Panic attacks can be triggered by various situations, thoughts, or sensations that are perceived as threatening or dangerous. They can also occur without any apparent trigger. Panic attacks themselves are a symptom, rather than a diagnosis. They can occur in isolation or as part of a number of mental health conditions.
Panic attacks are a prominent feature in panic disorder, a type of anxiety disorder characterized by recurrent panic attacks and the fear of having further panic attacks. In panic disorder, at least some of the panic attacks have no clear trigger. The fear of having more panic attacks will often cause individuals to change their behavior and limit their exposure to unfamiliar situations. If left untreated, panic disorder can have long-term effects on a person’s physical and mental health, impacting their relationships, work, and other areas of life.
Other mental health conditions can also have panic attacks as a symptom. For example, individuals with post-traumatic stress disorder (PTSD) may experience panic attacks triggered by exposure to the traumatic event. People with a social anxiety disorder may experience panic attacks related to social situations, and those with specific phobias may experience attacks triggered by their specific feared objects. Panic attacks and panic disorder can also be associated with agoraphobia, in which individuals become fearful of situations where they might develop panic symptoms and be unable to escape. In severe cases, people may even avoid leaving their homes due to overwhelming fear and anxiety.
Ultimately, the exact cause of a panic attack may be difficult to pinpoint and will vary from person to person. A mental health professional trained in trauma-informed care can help you understand the underlying causes of your anxiety and provide proper anxiety treatment and practical advice on coping with your symptoms.
Strategies to Manage a Panic Attack
There are several strategies that can be helpful in managing panic attacks. Here are a few techniques that may be useful:
- Deep breathing: Slow, deep breathing can help to calm your body and reduce symptoms of panic. Try inhaling slowly for 4 seconds, holding your breath for 7 seconds, and exhaling slowly for 8 seconds. Repeat this cycle several times until you feel more relaxed.
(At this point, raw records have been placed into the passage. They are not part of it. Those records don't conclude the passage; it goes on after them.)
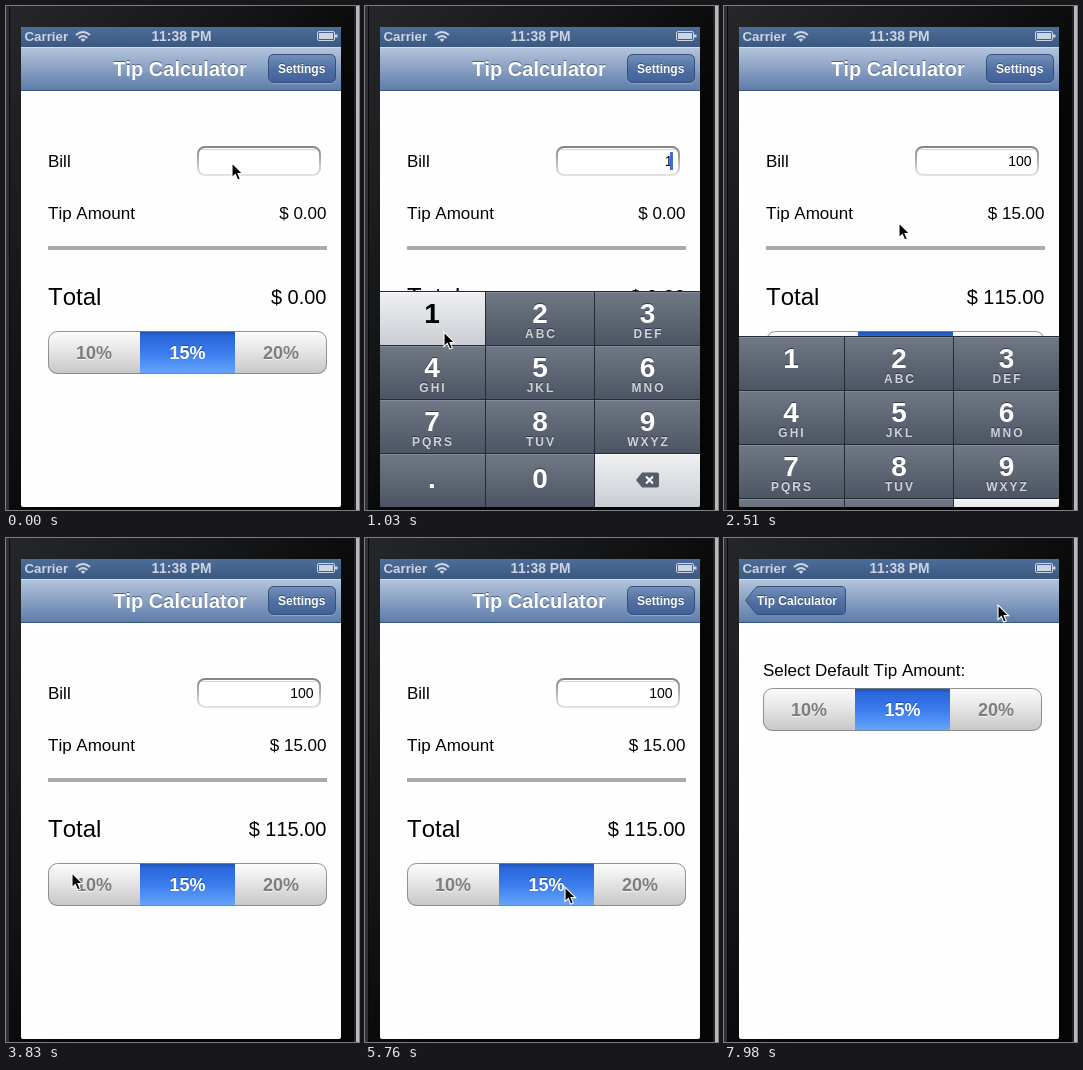
An HTML page that plays this animation: 353x504 px, repeating every 8000 ms.

```html
<!DOCTYPE html>
<html lang="en">
<head>
<meta charset="utf-8">
<title>Tip calculator demo</title>
<style>
html, body { margin: 0; width: 100%; height: 100%; overflow: hidden; background: #000; }
svg { display: block; width: 353px; height: 504px; }
text { font-family: "Liberation Sans", Arial, sans-serif; font-kerning: none; white-space: pre; }
.b { font-weight: bold; }
.mid { text-anchor: middle; }
.end { text-anchor: end; }
.nav { fill: #fff; font-weight: bold; text-shadow: 0 -1px 0 rgba(25, 40, 70, .55); }
.status { fill: #cbd5e3; font-weight: bold; }
.body { font-size: 17px; }
.seg text { font-size: 18px; font-weight: bold; text-anchor: middle; fill: #7d7d7d; text-shadow: 0 1px 0 rgba(255, 255, 255, .7); }
.seg .on text { fill: #fff; text-shadow: 0 -1px 0 rgba(0, 30, 100, .45); }
.seg .fill { visibility: hidden; }
.seg .on .fill { visibility: visible; }
.key .face { fill: url(#keyDark); }
.key .lit { fill: #848c99; }
.key text { fill: #fff; font-weight: bold; text-anchor: middle; text-shadow: 0 -1px 0 rgba(20, 25, 35, .6); }
.key .num { font-size: 28px; }
.key .abc { font-size: 12px; letter-spacing: 2px; fill: #d0d4da; }
.key.down .face, .key.light .face { fill: url(#keyLight); }
.key.down .lit, .key.light .lit { fill: #f8f9fa; }
.key.down text { fill: #000; text-shadow: none; }
</style>
</head>
<body>
<svg viewBox="0 0 353 504" xmlns="http://www.w3.org/2000/svg">
  <defs>
    <linearGradient id="bezel" x2="1" y2="1">
      <stop stop-color="#25272a"/><stop offset=".35" stop-color="#141516"/><stop offset=".6" stop-color="#050505"/>
    </linearGradient>
    <linearGradient id="status" x2="0" y2="1"><stop stop-color="#4d6c98"/><stop offset="1" stop-color="#3a587f"/></linearGradient>
    <linearGradient id="bar" x2="0" y2="1"><stop stop-color="#b5c5dc"/><stop offset="1" stop-color="#5b7ba8"/></linearGradient>
    <linearGradient id="btn" x2="0" y2="1"><stop stop-color="#7590b9"/><stop offset=".5" stop-color="#5272a4"/><stop offset="1" stop-color="#40609a"/></linearGradient>
    <linearGradient id="btnDown" x2="0" y2="1"><stop stop-color="#3d5480"/><stop offset="1" stop-color="#223c70"/></linearGradient>
    <linearGradient id="rim" x2="0" y2="1"><stop stop-color="#858585"/><stop offset=".5" stop-color="#b4b4b4"/><stop offset="1" stop-color="#e2e2e2"/></linearGradient>
    <linearGradient id="plain" x2="0" y2="1"><stop stop-color="#fdfdfd"/><stop offset=".45" stop-color="#e6e6e6"/><stop offset="1" stop-color="#c6c6c6"/></linearGradient>
    <linearGradient id="blue" x2="0" y2="1"><stop stop-color="#1c4fae"/><stop offset=".12" stop-color="#2a67da"/><stop offset=".5" stop-color="#3a7bee"/><stop offset="1" stop-color="#68a6fc"/></linearGradient>
    <linearGradient id="keyDark" x2="0" y2="1"><stop stop-color="#707885"/><stop offset="1" stop-color="#4d5564"/></linearGradient>
    <linearGradient id="keyLight" x2="0" y2="1"><stop stop-color="#eff1f3"/><stop offset="1" stop-color="#c9cdd3"/></linearGradient>
    <clipPath id="screen"><rect x="15" y="21" width="320" height="480" rx="2"/></clipPath>
    <clipPath id="segClip"><rect x="42" y="325" width="279" height="43" rx="9"/></clipPath>
  </defs>

  <rect width="353" height="504" fill="url(#bezel)"/>
  <rect width="3" height="504" fill="#303236"/>
  <rect x="3" width="1" height="504" fill="#08090a"/>
  <rect x="348" width="2" height="504" fill="#222325"/>
  <rect x="350" width="3" height="504" fill="#b9babb"/>

  <g clip-path="url(#screen)">
    <rect x="15" y="21" width="320" height="480" fill="#fefefe"/>

    <g id="home">
      <text class="body" x="42" y="161">Bill</text>
      <rect x="192" y="141" width="122" height="28" rx="7" fill="#fff" stroke="url(#rim)" stroke-width="2"/>
      <path d="M196 143.5H310" stroke="#d4d4d4"/>
      <text id="bill" class="end" x="307.5" y="160" font-size="14"></text>
      <rect id="caret" x="305" y="146" width="3" height="18" fill="#4169dc"/>
      <text class="body" x="42" y="213">Tip Amount</text>
      <text id="tip" class="body end" x="320.5" y="213"></text>
      <rect x="42" y="240" width="279" height="4" fill="#aaa"/>
      <text x="42" y="299" font-size="24">Total</text>
      <text id="total" class="end" x="320.5" y="298" font-size="20"></text>
      <g id="rates" class="seg"></g>
    </g>

    <g id="prefs">
      <text class="body" x="39" y="138">Select Default Tip Amount:</text>
      <g id="defaults" class="seg" transform="translate(-3 -175)"></g>
    </g>

    <g id="pad"></g>

    <rect x="15" y="21" width="320" height="20" fill="url(#status)"/>
    <text class="status" x="18.5" y="35" font-size="13.3">Carrier</text>
    <text class="status mid" x="175.5" y="35" font-size="13.9">11:38 PM</text>
    <g fill="none" stroke="#cbd5e3" stroke-width="2">
      <path d="M70 29Q77 23 84 29M72.7 32Q77 28 81.3 32"/>
      <path d="M74.6 33.4Q77 31.6 79.4 33.4L77 36Z" fill="#cbd5e3" stroke="none"/>
      <rect x="311.5" y="25.5" width="17" height="9" rx="1.5" stroke-width="1"/>
      <path d="M313 27h14v6h-14zM329 28.5h2.5v3h-2.5z" fill="#cbd5e3" stroke="none"/>
    </g>

    <rect x="15" y="41" width="320" height="44" fill="url(#bar)"/>
    <rect x="15" y="41" width="320" height="1" fill="#d2dce9"/>
    <rect x="15" y="84" width="320" height="1" fill="#3b577f"/>
    <text id="title" class="nav mid" x="174" y="70" font-size="20">Tip Calculator</text>
    <g id="settings">
      <rect x="262.5" y="49.5" width="67" height="28" rx="5" fill="none" stroke="#a9bbd5" stroke-opacity=".6"/>
      <rect id="settingsFace" x="262.5" y="48.5" width="67" height="28" rx="5" fill="url(#btn)" stroke="#354f7b"/>
      <text class="nav mid" x="295.7" y="67" font-size="12">Settings</text>
    </g>
    <g id="back">
      <path d="M21.5 62.5L31 50.5Q32.5 48.5 35 48.5H117Q121.5 48.5 121.5 53V72Q121.5 76.5 117 76.5H35Q32.5 76.5 31 74.5Z" fill="url(#btn)" stroke="#354f7b"/>
      <text class="nav" x="33" y="67" font-size="12">Tip Calculator</text>
    </g>
  </g>

  <path id="cursor" d="M0 0V14.6L3.3 11.5L5.7 17L8.3 15.9L6 10.6H10.6Z" fill="#000" stroke="#fff" stroke-width="1.1"/>
</svg>

<script>
const $ = id => document.getElementById(id);
const LOOP = 8000, TICK = 147.7;
const RATES = [10, 15, 20];
const EDGES = [42, 134, 229, 321];

function segments(el) {
  const parts = RATES.map((rate, i) => {
    const x = EDGES[i], w = EDGES[i + 1] - x;
    return `<g><rect class="fill" x="${x}" y="325" width="${w}" height="43" fill="url(#blue)" clip-path="url(#segClip)"/>
      <text x="${88 + i * 93.5}" y="353">${rate}%</text></g>`;
  });
  el.innerHTML = `<rect x="42" y="325" width="279" height="43" rx="9" fill="url(#plain)"/>
    <path d="M134.5 325v43M228.5 325v43" stroke="#a2a2a2"/>${parts.join('')}
    <rect x="42.5" y="325.5" width="278" height="42" rx="9" fill="none" stroke="#808080" stroke-opacity=".85"/>`;
}

function keypad() {
  const labels = ['1', '2ABC', '3DEF', '4GHI', '5JKL', '6MNO', '7PQRS', '8TUV', '9WXYZ', '.', '0', '<'];
  const cols = [15, 121, 230, 336];
  const keys = labels.map((label, i) => {
    const c = i % 3, r = (i - c) / 3;
    const x = cols[c], w = cols[c + 1] - x - 1, y = 286 + r * 54;
    const cx = [67, 175, 282.5][c], base = y + (r < 3 ? 30.5 : 34);
    const icon = `<path d="M${cx - 11.5} ${y + 26}l6 -7.5h15q2 0 2 2v11q0 2 -2 2h-15z" fill="#555d6b"/>
      <path d="M${cx - 1.5} ${y + 22.5}l7 7m0 -7l-7 7" stroke="#fff" stroke-width="2"/>`;
    const face = label === '<' ? icon
      : `<text class="num" x="${cx}" y="${base}">${label[0]}</text><text class="abc" x="${cx + 1}" y="${y + 46}">${label.slice(1)}</text>`;
    return `<g class="key ${label === '<' ? 'light' : ''}" id="key${i}">
      <rect class="face" x="${x}" y="${y}" width="${w}" height="53"/>
      <rect class="lit" x="${x}" y="${y}" width="${w}" height="1"/>${face}</g>`;
  });
  $('pad').innerHTML = `<rect x="15" y="285" width="320" height="217" fill="#252b36"/>${keys.join('')}`;
}

// Pointer trips: last resting tick, arrival tick, target
const TRIPS = [
  [2, 6, 79, 326], [7, 9, 172, 468], [12, 15, 175, 217], [19, 26, 66, 335],
  [28, 32, 280, 345], [35, 38, 200, 349], [41, 49, 274, 67]
];
const smooth = p => p * p * (3 - 2 * p);

function pointer(k) {
  let x = 226, y = 157;
  for (const [from, to, tx, ty] of TRIPS) {
    const p = smooth(Math.min(1, Math.max(0, (k - from) / (to - from))));
    x += (tx - x) * p;
    y += (ty - y) * p;
  }
  return [x, y];
}

// Value of the last [tick, value] step reached
const step = (k, steps) => steps.reduce((v, [at, next]) => k >= at ? next : v, null);
const move = (el, x, y) => el.setAttribute('transform', `translate(${x.toFixed(2)} ${y.toFixed(2)})`);
const money = n => '$ ' + n.toFixed(2);

function select(el, index) {
  el.querySelectorAll('g').forEach((g, i) => g.classList.toggle('on', i === index));
}

function draw(k) {
  const bill = step(k, [[0, ''], [7, '1'], [10, '10'], [12, '100']]);
  const choice = step(k, [[0, 1], [27, 0], [33, 2], [39, 1]]);
  const amount = k < 17 ? 0 : 100;
  const tip = amount * RATES[choice] / 100;
  const push = step(k, [[0, 0], [53, .5], [54, 1]]);

  $('bill').textContent = bill;
  $('tip').textContent = money(tip);
  $('total').textContent = money(amount + tip);
  $('caret').style.opacity = k >= 1 && k < 17 ? 1 : 0;
  select($('rates'), choice);

  move($('pad'), 0, step(k, [[0, 217], [1, 160], [2, 20], [3, 0], [17, 45], [18, 217]]));
  $('key0').classList.toggle('down', k === 7);
  $('key10').classList.toggle('down', k === 10 || k === 12);

  move($('home'), -320 * push, 0);
  move($('prefs'), 320 * (1 - push), 0);
  move($('title'), -101 * push, 0);
  move($('back'), 101 * (1 - push), 0);
  $('title').style.opacity = $('settings').style.opacity = 1 - push;
  $('back').style.opacity = push;
  $('settingsFace').setAttribute('fill', `url(#${k === 51 ? 'btnDown' : 'btn'})`);

  move($('cursor'), ...pointer(k));
}

let shown = -1;
function frame() {
  const k = Math.floor((performance.now() % LOOP + 12) / TICK);
  if (k !== shown) draw(shown = k);
  requestAnimationFrame(frame);
}

segments($('rates'));
segments($('defaults'));
select($('defaults'), 1);
keypad();
frame();
</script>
</body>
</html>
```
- Relaxation techniques: Practicing relaxation techniques such as meditation, progressive muscle relaxation, or yoga can help to reduce overall anxiety and prevent panic attacks.
- Positive self-talk: Remind yourself that the panic attack will pass and that you are safe. Repeating positive affirmations such as “I am in control” or “I am safe” can be helpful in reducing anxiety.
- Grounding techniques: Focusing on your senses can help to bring you back to the present moment and reduce symptoms of panic. Try touching something with a different texture, smelling something pleasant, or looking at something in detail.
- Exercise: Regular exercise can help to reduce overall anxiety and stress, which can help to prevent panic attacks.
- Emotional support: Talking to a trusted friend or family member can be helpful in reducing feelings of isolation and anxiety. Consider reaching out to a mental health professional who can provide additional support and guidance.
While the strategies above can help you cope with panic attacks, it is important to seek professional help to evaluate and treat any underlying mental health conditions. Panic disorder and other conditions with panic attacks can be effectively treated with psychotherapy, medication, or a combination of both.
Overcome Panic Attacks with Help from Geode Health
Panic attacks can be incredibly distressing and take a toll on your physical, mental, and emotional well-being. However, by understanding the triggers of panic attacks, practicing effective coping techniques, and seeking professional help, it is possible to reduce the impact of panic attacks on your life. Proper treatment can decrease the frequency and intensity of panic attacks and alleviate fears of future attacks, giving you the confidence to live more freely.
At Geode Health, we take a thorough and personalized approach to treating patients so that we can provide solutions to fit each individual’s lifestyle. If you are struggling with panic attacks or anxiety, contact a Geode provider near you today for the best possible care.